        "process": {
                "terminal": false,
                "user": {
                        "uid": 0,
                        "gid": 0
                "args": [
                        "sleep", "5"
                "env": [
                "cwd": "/",
                "capabilities": [
                "rlimits": [
                                "type": "RLIMIT_NOFILE",
                                "hard": 1024,
                                "soft": 1024
                "noNewPrivileges": true

Now we can go though the lifecycle operations in your shell.

cd /mycontainer

runc create mycontainerid

# view the container is created and in the "created" state
runc list

# start the process inside the container
runc start mycontainerid

# after 5 seconds view that the container has exited and is now in the stopped state
runc list

# now delete the container
runc delete mycontainerid

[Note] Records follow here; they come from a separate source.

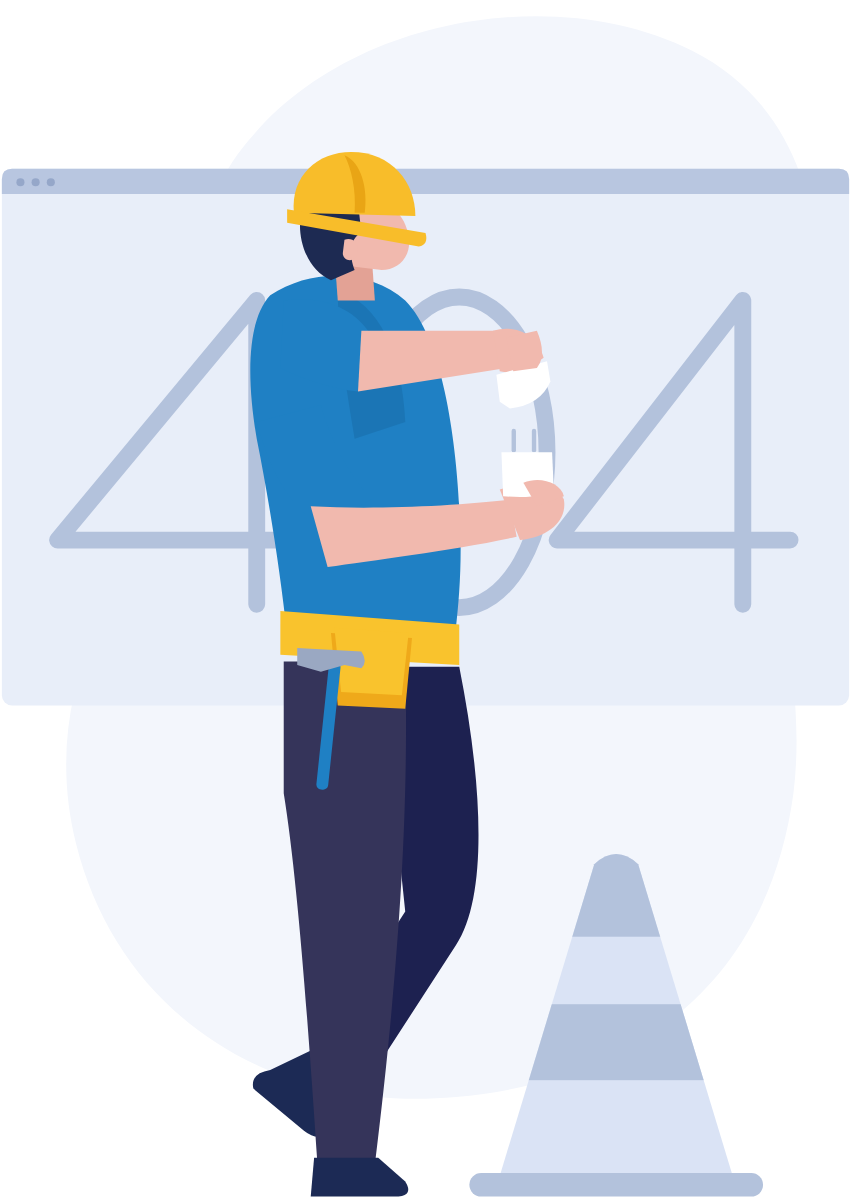
<!DOCTYPE html>
<html lang="en">
<head>
<meta charset="utf-8">
<title>Page not found</title>
<link rel="stylesheet" href="https://fonts.googleapis.com/css2?family=Poppins:wght@400&display=swap">
<style>
  :root {
    --page: #ffffff;
    --blob: #f3f6fc;
    --window: #e8eef9;
    --window-bar: #b8c6e0;
    --window-dot: #95a7c9;
    --digit: #b3c2dc;
    --helmet: #f8bd2a;
    --helmet-shade: #e9a515;
    --hair: #1d2a52;
    --skin: #f1b9ae;
    --skin-shade: #e3a295;
    --shirt: #1f80c4;
    --shirt-shade: #176aa6;
    --belt: #f9c32d;
    --belt-shade: #efa91a;
    --trousers: #35345a;
    --trousers-back: #1d2150;
    --shoe: #1c2a55;
    --tool-metal: #9aa8c2;
    --tool-handle: #1f80c4;
    --plug: #ffffff;
    --plug-pin: #b3c2dc;
    --cone-dark: #b3c2dc;
    --cone-light: #dae3f5;
  }
  html, body {
    margin: 0;
    padding: 0;
    width: 851px;
    height: 1200px;
    overflow: hidden;
    background: var(--page);
    font-family: "Poppins", sans-serif;
  }
  .scene {
    display: block;
    width: 851px;
    height: 1200px;
  }
</style>
</head>
<body>
<svg class="scene" viewBox="0 0 504 711" role="img" aria-label="404 - page not found. A worker in a hard hat reconnects a plug in front of a browser window.">
  <defs>
    <clipPath id="cone-clip">
      <path d="M352 512 Q365 500 378 512 L435 700 L295 700 Z"/>
    </clipPath>
  </defs>

  <!-- soft background blob -->
  <path fill="var(--blob)" d="M150 80 C210 10 330 -10 410 30 C480 65 500 150 470 240 C445 320 480 390 470 470 C455 580 380 640 270 650 C160 660 70 600 45 500 C25 420 60 360 90 300 C115 240 95 140 150 80 Z"/>

  <!-- browser window -->
  <g class="browser-window">
    <rect x="1" y="100" width="502" height="318" rx="6" fill="var(--window)"/>
    <path d="M1 106 Q1 100 7 100 L497 100 Q503 100 503 106 L503 115 L1 115 Z" fill="var(--window-bar)"/>
    <circle cx="12" cy="108" r="2.4" fill="var(--window-dot)"/>
    <circle cx="21" cy="108" r="2.4" fill="var(--window-dot)"/>
    <circle cx="30" cy="108" r="2.4" fill="var(--window-dot)"/>
  </g>

  <!-- 404 lettering -->
  <g class="error-code" fill="none" stroke="var(--digit)" stroke-width="10" stroke-linejoin="round" stroke-linecap="round">
    <path d="M152 178 L34 320 L222 320 M152 178 L152 358"/>
    <ellipse cx="272" cy="268" rx="52" ry="92"/>
    <path d="M440 178 L330 320 L468 320 M440 178 L440 358"/>
  </g>

  <!-- traffic cone -->
  <g class="traffic-cone">
    <g clip-path="url(#cone-clip)">
      <rect x="280" y="495" width="170" height="215" fill="var(--cone-light)"/>
      <rect x="280" y="495" width="170" height="60" fill="var(--cone-dark)"/>
      <rect x="280" y="595" width="170" height="45" fill="var(--cone-dark)"/>
    </g>
    <rect x="278" y="695" width="174" height="14" rx="7" fill="var(--cone-dark)"/>
  </g>

  <!-- worker -->
  <g class="worker">
    <!-- back leg -->
    <path fill="var(--trousers-back)" d="M230 395 L272 395 C285 460 290 530 270 560 L215 645 L185 625 L240 540 C235 490 228 440 230 395 Z"/>
    <path fill="var(--shoe)" d="M185 622 L213 642 L198 668 Q190 678 180 670 L150 645 Q148 636 160 634 Z"/>
    <!-- front leg -->
    <path fill="var(--trousers)" d="M168 392 L240 392 C242 470 238 560 222 690 L188 690 C182 600 176 520 168 470 Z"/>
    <path fill="var(--shoe)" d="M186 686 L224 686 L240 700 Q245 708 236 709 L184 709 Z"/>

    <!-- torso -->
    <path fill="var(--shirt)" d="M160 175 C185 158 220 160 240 178 C262 200 270 260 272 300 C274 330 272 355 270 372 L170 376 C166 340 160 300 152 260 C146 225 146 190 160 175 Z"/>
    <path fill="var(--shirt-shade)" d="M200 172 C225 180 238 210 240 250 L210 260 C205 230 200 200 200 172 Z" opacity=".5"/>

    <!-- tool belt -->
    <path fill="var(--belt)" d="M166 362 L272 370 L272 394 L166 388 Z"/>
    <path fill="var(--belt-shade)" d="M196 375 L244 378 L240 420 L200 418 Z"/>
    <path fill="var(--belt)" d="M198 372 L242 375 L238 412 L202 410 Z"/>

    <!-- hammer -->
    <g class="hammer">
      <rect x="191" y="392" width="7" height="76" rx="3" fill="var(--tool-handle)" transform="rotate(6 194 430)"/>
      <path fill="var(--tool-metal)" d="M176 384 L214 386 Q218 392 214 396 L204 394 L190 398 L176 394 Z"/>
    </g>

    <!-- neck & head -->
    <path fill="var(--skin-shade)" d="M198 150 L220 150 L222 178 L200 178 Z"/>
    <path fill="var(--skin)" d="M205 118 C225 112 240 125 242 140 C244 152 236 160 226 160 L210 158 C200 150 198 128 205 118 Z"/>
    <path fill="var(--hair)" d="M178 128 C182 118 200 114 212 120 L214 138 C208 140 206 150 210 160 L196 166 C182 160 176 142 178 128 Z"/>
    <path fill="var(--skin)" d="M204 142 C210 140 214 146 211 152 C208 156 203 154 203 150 Z"/>

    <!-- hard hat -->
    <path fill="var(--helmet)" d="M174 126 C172 104 188 90 208 90 C232 90 246 108 246 128 Z"/>
    <path fill="var(--helmet-shade)" d="M204 92 C214 96 218 112 216 126 L210 126 C211 112 208 100 204 92 Z"/>
    <path fill="var(--helmet)" d="M170 124 L252 138 Q254 145 248 146 L170 132 Z"/>

    <!-- upper arm (raised) -->
    <path fill="var(--shirt)" d="M168 178 C190 175 208 182 218 196 L212 232 C196 230 180 225 166 218 Z"/>
    <path fill="var(--skin)" d="M214 196 L298 196 Q306 206 300 218 L212 232 Z"/>
    <path fill="var(--skin)" d="M292 196 C305 192 318 198 322 212 L308 222 L296 220 Z"/>

    <!-- plug held above -->
    <g class="plug-top">
      <path fill="var(--plug)" d="M294 222 L324 214 L326 226 Q320 240 302 242 L296 238 Z"/>
      <path fill="var(--skin)" d="M300 200 L318 196 Q324 210 318 218 L304 220 Z"/>
    </g>

    <!-- lower arm -->
    <path fill="var(--shirt)" d="M152 250 C160 280 172 300 190 312 L220 296 C206 280 196 262 190 240 Z"/>
    <path fill="var(--skin)" d="M184 300 C220 302 270 300 302 296 L306 318 C270 326 220 332 194 336 Z"/>
    <path fill="var(--skin)" d="M296 290 C310 286 330 286 334 296 C336 308 326 318 308 320 Z"/>

    <!-- plug held below -->
    <g class="plug-bottom">
      <rect x="303" y="254" width="2.6" height="14" rx="1.3" fill="var(--plug-pin)"/>
      <rect x="315" y="254" width="2.6" height="14" rx="1.3" fill="var(--plug-pin)"/>
      <path fill="var(--plug)" d="M297 268 L327 268 L328 290 Q320 296 298 294 Z"/>
      <path fill="var(--skin)" d="M310 286 C320 282 332 286 334 294 L318 300 Z"/>
    </g>
  </g>
</svg>
</body>
</html>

This adds more complexity but allows higher level systems to manage runc and provides points in the containers creation to setup various settings after the container has created and/or before it is deleted. This is commonly used to setup the container's network stack after create but before start where the user's defined process will be running.


runc can be used with process supervisors and init systems to ensure that containers are restarted when they exit. An example systemd unit file looks something like this.

Description=Start My Container

ExecStart=/usr/local/sbin/runc run -d --pid-file /run/ mycontainerid
ExecStopPost=/usr/local/sbin/runc delete mycontainerid